──────── Dataset records ────────
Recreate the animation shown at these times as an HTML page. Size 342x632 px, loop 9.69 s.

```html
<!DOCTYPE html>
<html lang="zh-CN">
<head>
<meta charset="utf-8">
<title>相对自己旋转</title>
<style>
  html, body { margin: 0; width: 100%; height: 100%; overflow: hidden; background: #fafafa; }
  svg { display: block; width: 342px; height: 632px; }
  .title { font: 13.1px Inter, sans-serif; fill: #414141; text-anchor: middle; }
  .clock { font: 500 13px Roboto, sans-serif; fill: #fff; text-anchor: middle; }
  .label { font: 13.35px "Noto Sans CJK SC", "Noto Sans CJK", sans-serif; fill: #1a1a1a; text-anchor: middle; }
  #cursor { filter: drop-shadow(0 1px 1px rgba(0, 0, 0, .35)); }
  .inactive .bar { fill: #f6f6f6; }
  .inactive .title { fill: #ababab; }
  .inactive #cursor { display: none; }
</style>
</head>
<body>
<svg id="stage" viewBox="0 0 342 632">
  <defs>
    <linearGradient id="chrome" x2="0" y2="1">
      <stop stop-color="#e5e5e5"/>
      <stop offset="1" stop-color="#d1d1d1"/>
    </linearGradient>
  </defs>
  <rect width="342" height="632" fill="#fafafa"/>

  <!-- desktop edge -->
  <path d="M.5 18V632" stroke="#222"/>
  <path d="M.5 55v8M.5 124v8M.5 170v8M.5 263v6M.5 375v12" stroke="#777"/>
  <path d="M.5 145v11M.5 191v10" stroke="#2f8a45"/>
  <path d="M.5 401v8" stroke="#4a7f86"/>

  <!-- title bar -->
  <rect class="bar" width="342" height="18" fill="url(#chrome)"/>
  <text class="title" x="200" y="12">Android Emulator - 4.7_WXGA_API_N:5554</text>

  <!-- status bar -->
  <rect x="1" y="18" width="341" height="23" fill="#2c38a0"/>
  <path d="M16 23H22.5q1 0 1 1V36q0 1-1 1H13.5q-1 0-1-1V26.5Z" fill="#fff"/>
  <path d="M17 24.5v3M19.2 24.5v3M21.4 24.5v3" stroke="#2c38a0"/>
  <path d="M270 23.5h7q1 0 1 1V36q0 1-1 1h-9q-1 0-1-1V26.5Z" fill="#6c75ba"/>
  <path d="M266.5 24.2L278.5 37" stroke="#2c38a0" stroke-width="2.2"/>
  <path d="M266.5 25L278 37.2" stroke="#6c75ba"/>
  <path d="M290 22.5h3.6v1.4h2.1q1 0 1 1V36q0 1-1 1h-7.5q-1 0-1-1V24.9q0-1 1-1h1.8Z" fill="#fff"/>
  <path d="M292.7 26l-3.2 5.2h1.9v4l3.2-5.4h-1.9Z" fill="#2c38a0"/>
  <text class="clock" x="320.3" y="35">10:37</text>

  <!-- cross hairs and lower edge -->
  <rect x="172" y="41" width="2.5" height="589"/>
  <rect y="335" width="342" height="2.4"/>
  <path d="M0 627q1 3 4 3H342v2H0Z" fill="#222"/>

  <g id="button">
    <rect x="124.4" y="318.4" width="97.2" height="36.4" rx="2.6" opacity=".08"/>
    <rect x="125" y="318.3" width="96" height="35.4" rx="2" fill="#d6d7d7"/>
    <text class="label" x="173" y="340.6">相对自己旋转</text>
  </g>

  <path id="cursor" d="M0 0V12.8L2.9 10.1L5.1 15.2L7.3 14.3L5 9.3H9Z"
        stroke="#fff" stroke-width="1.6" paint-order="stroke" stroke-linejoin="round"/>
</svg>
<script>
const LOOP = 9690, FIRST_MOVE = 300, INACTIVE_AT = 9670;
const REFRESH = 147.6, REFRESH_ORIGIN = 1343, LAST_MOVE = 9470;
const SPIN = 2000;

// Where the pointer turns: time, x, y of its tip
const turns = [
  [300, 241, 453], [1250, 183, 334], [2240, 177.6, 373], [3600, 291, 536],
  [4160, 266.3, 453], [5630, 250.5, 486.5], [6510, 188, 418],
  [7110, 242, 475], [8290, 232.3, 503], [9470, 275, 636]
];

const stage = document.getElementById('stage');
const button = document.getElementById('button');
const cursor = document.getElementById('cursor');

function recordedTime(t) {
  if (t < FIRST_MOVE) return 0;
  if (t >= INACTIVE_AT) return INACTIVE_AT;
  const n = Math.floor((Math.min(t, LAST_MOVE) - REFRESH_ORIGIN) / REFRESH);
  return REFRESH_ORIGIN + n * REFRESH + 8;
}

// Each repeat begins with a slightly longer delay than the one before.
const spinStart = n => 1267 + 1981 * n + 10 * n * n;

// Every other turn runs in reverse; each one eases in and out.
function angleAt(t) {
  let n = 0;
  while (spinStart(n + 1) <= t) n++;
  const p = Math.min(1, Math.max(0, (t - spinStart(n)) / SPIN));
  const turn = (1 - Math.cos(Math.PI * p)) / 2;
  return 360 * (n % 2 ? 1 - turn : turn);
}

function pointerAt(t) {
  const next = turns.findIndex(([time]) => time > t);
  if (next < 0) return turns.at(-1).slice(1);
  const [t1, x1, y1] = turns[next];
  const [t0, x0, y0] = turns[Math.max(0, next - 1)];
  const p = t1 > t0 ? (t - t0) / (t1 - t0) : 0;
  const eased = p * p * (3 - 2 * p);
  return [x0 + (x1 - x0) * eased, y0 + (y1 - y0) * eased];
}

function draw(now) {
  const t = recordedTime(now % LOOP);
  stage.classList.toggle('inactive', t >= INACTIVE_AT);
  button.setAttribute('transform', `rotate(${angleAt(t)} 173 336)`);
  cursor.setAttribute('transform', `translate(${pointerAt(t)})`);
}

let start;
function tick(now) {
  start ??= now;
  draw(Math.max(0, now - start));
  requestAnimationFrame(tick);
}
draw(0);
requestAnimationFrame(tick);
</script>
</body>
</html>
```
────────
Task objective =
Set every entry down verbatim.

Solution for this problem =
Recreate the animation shown at these times as an HTML page. Size 342x632 px, loop 9.69 s.

```html
<!DOCTYPE html>
<html lang="zh-CN">
<head>
<meta charset="utf-8">
<title>相对自己旋转</title>
<style>
  html, body { margin: 0; width: 100%; height: 100%; overflow: hidden; background: #fafafa; }
  svg { display: block; width: 342px; height: 632px; }
  .title { font: 13.1px Inter, sans-serif; fill: #414141; text-anchor: middle; }
  .clock { font: 500 13px Roboto, sans-serif; fill: #fff; text-anchor: middle; }
  .label { font: 13.35px "Noto Sans CJK SC", "Noto Sans CJK", sans-serif; fill: #1a1a1a; text-anchor: middle; }
  #cursor { filter: drop-shadow(0 1px 1px rgba(0, 0, 0, .35)); }
  .inactive .bar { fill: #f6f6f6; }
  .inactive .title { fill: #ababab; }
  .inactive #cursor { display: none; }
</style>
</head>
<body>
<svg id="stage" viewBox="0 0 342 632">
  <defs>
    <linearGradient id="chrome" x2="0" y2="1">
      <stop stop-color="#e5e5e5"/>
      <stop offset="1" stop-color="#d1d1d1"/>
    </linearGradient>
  </defs>
  <rect width="342" height="632" fill="#fafafa"/>

  <!-- desktop edge -->
  <path d="M.5 18V632" stroke="#222"/>
  <path d="M.5 55v8M.5 124v8M.5 170v8M.5 263v6M.5 375v12" stroke="#777"/>
  <path d="M.5 145v11M.5 191v10" stroke="#2f8a45"/>
  <path d="M.5 401v8" stroke="#4a7f86"/>

  <!-- title bar -->
  <rect class="bar" width="342" height="18" fill="url(#chrome)"/>
  <text class="title" x="200" y="12">Android Emulator - 4.7_WXGA_API_N:5554</text>

  <!-- status bar -->
  <rect x="1" y="18" width="341" height="23" fill="#2c38a0"/>
  <path d="M16 23H22.5q1 0 1 1V36q0 1-1 1H13.5q-1 0-1-1V26.5Z" fill="#fff"/>
  <path d="M17 24.5v3M19.2 24.5v3M21.4 24.5v3" stroke="#2c38a0"/>
  <path d="M270 23.5h7q1 0 1 1V36q0 1-1 1h-9q-1 0-1-1V26.5Z" fill="#6c75ba"/>
  <path d="M266.5 24.2L278.5 37" stroke="#2c38a0" stroke-width="2.2"/>
  <path d="M266.5 25L278 37.2" stroke="#6c75ba"/>
  <path d="M290 22.5h3.6v1.4h2.1q1 0 1 1V36q0 1-1 1h-7.5q-1 0-1-1V24.9q0-1 1-1h1.8Z" fill="#fff"/>
  <path d="M292.7 26l-3.2 5.2h1.9v4l3.2-5.4h-1.9Z" fill="#2c38a0"/>
  <text class="clock" x="320.3" y="35">10:37</text>

  <!-- cross hairs and lower edge -->
  <rect x="172" y="41" width="2.5" height="589"/>
  <rect y="335" width="342" height="2.4"/>
  <path d="M0 627q1 3 4 3H342v2H0Z" fill="#222"/>

  <g id="button">
    <rect x="124.4" y="318.4" width="97.2" height="36.4" rx="2.6" opacity=".08"/>
    <rect x="125" y="318.3" width="96" height="35.4" rx="2" fill="#d6d7d7"/>
    <text class="label" x="173" y="340.6">相对自己旋转</text>
  </g>

  <path id="cursor" d="M0 0V12.8L2.9 10.1L5.1 15.2L7.3 14.3L5 9.3H9Z"
        stroke="#fff" stroke-width="1.6" paint-order="stroke" stroke-linejoin="round"/>
</svg>
<script>
const LOOP = 9690, FIRST_MOVE = 300, INACTIVE_AT = 9670;
const REFRESH = 147.6, REFRESH_ORIGIN = 1343, LAST_MOVE = 9470;
const SPIN = 2000;

// Where the pointer turns: time, x, y of its tip
const turns = [
  [300, 241, 453], [1250, 183, 334], [2240, 177.6, 373], [3600, 291, 536],
  [4160, 266.3, 453], [5630, 250.5, 486.5], [6510, 188, 418],
  [7110, 242, 475], [8290, 232.3, 503], [9470, 275, 636]
];

const stage = document.getElementById('stage');
const button = document.getElementById('button');
const cursor = document.getElementById('cursor');

function recordedTime(t) {
  if (t < FIRST_MOVE) return 0;
  if (t >= INACTIVE_AT) return INACTIVE_AT;
  const n = Math.floor((Math.min(t, LAST_MOVE) - REFRESH_ORIGIN) / REFRESH);
  return REFRESH_ORIGIN + n * REFRESH + 8;
}

// Each repeat begins with a slightly longer delay than the one before.
const spinStart = n => 1267 + 1981 * n + 10 * n * n;

// Every other turn runs in reverse; each one eases in and out.
function angleAt(t) {
  let n = 0;
  while (spinStart(n + 1) <= t) n++;
  const p = Math.min(1, Math.max(0, (t - spinStart(n)) / SPIN));
  const turn = (1 - Math.cos(Math.PI * p)) / 2;
  return 360 * (n % 2 ? 1 - turn : turn);
}

function pointerAt(t) {
  const next = turns.findIndex(([time]) => time > t);
  if (next < 0) return turns.at(-1).slice(1);
  const [t1, x1, y1] = turns[next];
  const [t0, x0, y0] = turns[Math.max(0, next - 1)];
  const p = t1 > t0 ? (t - t0) / (t1 - t0) : 0;
  const eased = p * p * (3 - 2 * p);
  return [x0 + (x1 - x0) * eased, y0 + (y1 - y0) * eased];
}

function draw(now) {
  const t = recordedTime(now % LOOP);
  stage.classList.toggle('inactive', t >= INACTIVE_AT);
  button.setAttribute('transform', `rotate(${angleAt(t)} 173 336)`);
  cursor.setAttribute('transform', `translate(${pointerAt(t)})`);
}

let start;
function tick(now) {
  start ??= now;
  draw(Math.max(0, now - start));
  requestAnimationFrame(tick);
}
draw(0);
requestAnimationFrame(tick);
</script>
</body>
</html>
```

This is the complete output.